What is membrane protein?
Membrane proteins are proteins that interact with biological membranes. They are targets of over 50% of all modern medicinal drugs. It is estimated that 20–30% of all genes in most genomes encode membrane proteins.
The function of membrane protein varies.
As their name suggests, membrane proteins are anchored in membranes. Each of them, however has a specific function, and that function often requires them to extend beyond the membrane. Some membrane proteins sit on the surface. Others are anchored in the membrane and have pieces (called domains) on one or both sides of it.
Proteins with extracellular areas (which means they’re outside the cell) typically contain cell-to-cell correspondences or associations. Proteins that stand fundamentally inside a membrane usually form channels or pores to help particles cross the membrane. Proteins with cytosolic areas (which means they’re inside the cell) have the most extensive scope of capacity. For example, they can be anchors for cytoskeletal (cell skeleton) proteins or involved with intracellular signaling.
Membrane receptor proteins relay signals between the cell’s internal and external environments. Transport proteins move molecules and ions across the membrane. They can be categorized according to the Transporter Classification database. Membrane enzymes may have many activities, such as oxidoreductase, transferase or hydrolase. Cell adhesion molecules allow cells to identify each other and interact, proteins involved in immune response, for instance.
Types and Structures of Membrane Protein
The structure of membrane proteins can always tell their function, which, in return explains the way we group the type of membrane protein.
Peripheral Membrane Protein

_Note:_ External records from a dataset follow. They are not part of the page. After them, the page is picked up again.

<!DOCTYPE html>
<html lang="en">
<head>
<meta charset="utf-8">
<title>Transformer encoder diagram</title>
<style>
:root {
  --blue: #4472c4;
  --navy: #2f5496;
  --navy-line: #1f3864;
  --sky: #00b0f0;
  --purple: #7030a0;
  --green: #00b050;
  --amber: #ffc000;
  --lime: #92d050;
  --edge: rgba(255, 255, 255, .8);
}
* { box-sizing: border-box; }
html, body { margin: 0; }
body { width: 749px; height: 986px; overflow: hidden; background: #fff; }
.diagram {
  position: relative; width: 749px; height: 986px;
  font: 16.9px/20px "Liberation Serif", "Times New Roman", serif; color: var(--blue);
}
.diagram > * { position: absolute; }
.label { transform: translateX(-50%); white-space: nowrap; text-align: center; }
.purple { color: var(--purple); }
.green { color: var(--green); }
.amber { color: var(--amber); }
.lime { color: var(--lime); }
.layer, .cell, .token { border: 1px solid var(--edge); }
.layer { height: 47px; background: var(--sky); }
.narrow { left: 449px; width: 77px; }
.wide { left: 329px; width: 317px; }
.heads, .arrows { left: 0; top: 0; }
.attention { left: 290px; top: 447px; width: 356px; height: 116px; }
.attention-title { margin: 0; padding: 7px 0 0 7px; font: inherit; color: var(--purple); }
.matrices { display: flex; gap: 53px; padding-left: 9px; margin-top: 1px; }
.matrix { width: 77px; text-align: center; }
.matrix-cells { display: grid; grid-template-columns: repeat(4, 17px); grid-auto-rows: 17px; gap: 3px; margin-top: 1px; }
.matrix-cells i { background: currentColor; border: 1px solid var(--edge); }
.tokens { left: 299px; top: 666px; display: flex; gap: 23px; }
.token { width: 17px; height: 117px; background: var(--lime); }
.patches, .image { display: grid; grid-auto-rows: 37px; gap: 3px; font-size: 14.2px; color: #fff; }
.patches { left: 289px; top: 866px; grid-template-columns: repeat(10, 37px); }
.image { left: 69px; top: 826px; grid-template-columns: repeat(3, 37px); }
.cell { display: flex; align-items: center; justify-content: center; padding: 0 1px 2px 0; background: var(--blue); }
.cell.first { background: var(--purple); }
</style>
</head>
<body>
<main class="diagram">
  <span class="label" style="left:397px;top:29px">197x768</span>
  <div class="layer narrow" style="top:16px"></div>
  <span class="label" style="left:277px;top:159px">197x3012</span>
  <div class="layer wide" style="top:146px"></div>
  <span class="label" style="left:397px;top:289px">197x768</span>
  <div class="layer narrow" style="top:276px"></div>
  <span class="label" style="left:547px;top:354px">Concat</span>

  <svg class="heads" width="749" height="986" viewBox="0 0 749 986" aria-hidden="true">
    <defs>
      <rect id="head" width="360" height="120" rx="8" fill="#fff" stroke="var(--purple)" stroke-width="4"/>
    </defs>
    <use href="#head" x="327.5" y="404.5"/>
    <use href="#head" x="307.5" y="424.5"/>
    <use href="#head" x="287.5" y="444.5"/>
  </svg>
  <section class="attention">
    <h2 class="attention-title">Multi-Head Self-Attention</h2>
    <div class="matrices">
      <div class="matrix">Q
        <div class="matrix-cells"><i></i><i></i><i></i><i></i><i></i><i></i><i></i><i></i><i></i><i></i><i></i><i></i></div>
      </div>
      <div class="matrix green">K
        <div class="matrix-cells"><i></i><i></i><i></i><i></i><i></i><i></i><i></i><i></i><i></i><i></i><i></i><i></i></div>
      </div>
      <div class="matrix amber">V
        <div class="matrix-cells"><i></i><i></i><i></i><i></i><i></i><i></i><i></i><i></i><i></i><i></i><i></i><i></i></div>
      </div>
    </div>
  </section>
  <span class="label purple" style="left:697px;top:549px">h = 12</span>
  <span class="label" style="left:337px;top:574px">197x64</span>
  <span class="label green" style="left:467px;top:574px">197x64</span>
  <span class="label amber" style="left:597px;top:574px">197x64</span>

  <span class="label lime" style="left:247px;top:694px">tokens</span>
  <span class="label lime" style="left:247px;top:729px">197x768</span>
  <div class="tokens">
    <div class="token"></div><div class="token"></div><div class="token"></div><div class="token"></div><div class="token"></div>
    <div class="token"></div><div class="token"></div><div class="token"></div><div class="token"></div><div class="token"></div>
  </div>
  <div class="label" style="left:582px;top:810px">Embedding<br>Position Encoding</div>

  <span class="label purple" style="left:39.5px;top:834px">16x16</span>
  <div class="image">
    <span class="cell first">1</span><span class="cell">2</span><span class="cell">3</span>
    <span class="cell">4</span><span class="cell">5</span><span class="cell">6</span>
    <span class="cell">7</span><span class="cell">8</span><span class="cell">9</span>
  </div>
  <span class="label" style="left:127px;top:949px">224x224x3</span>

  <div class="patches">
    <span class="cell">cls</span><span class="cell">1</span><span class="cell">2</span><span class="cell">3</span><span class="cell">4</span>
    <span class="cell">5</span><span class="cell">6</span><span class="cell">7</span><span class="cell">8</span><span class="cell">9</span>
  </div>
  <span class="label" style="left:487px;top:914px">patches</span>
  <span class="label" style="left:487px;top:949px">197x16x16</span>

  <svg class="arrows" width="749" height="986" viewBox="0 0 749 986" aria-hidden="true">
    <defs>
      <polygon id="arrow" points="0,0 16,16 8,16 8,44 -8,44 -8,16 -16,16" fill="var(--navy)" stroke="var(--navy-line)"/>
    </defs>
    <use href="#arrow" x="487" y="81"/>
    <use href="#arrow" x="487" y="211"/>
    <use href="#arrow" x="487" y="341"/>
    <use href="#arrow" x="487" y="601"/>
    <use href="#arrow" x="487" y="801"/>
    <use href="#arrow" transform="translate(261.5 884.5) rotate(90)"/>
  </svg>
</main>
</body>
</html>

Peripheral membrane protein usually attaches to integral membrane proteins, or penetrates the peripheral regions of the lipid bilayer. The regulatory protein subunits of many ion channels and transmembrane receptors, for example, may be defined as peripheral membrane proteins. Copmared with integral membrane protein, peripheral membrane protein tends to collect in the water-soluble component, or fraction, of all the proteins extracted during a protein purification procedure. Proteins with GPI anchors are an exception to this rule and can have purification properties similar to that of integral membrane proteins.
Integral Membrane Protein
Integral or intrinsic membrane protein has one or more domains that are embedded in the membrane. The embedded regions are made of amino acids with hydrophobic side chains. As such, they want to be snuggled up with the hydrophobic part of the membrane. This anchors the protein in the membrane. Integral membrane proteins can have hydrophilic domains that extend into the extracellular or intracellular aqueous environment. Most have both and are, therefore, called transmembrane proteins.
Polypeptide toxin and many antibacterial peptide, such as colicin or hemolysin, and certain proteins involved in apoptosis, are sometimes considered a separate category. These proteins are water-soluble but can aggregate and associate irreversibly with the lipid bilayer and become reversibly or irreversibly membrane-associated.
Because of the important role membrane protein plays in the biological world, more and more institutes as well as industries are doing research on it, Creative Biolabs, for instance. Like other leading biotech related service provider, Creative Biolabs is devoting increasing time and effort to this field, so as to offer researches the most reliable service in deeper study of membrane protein.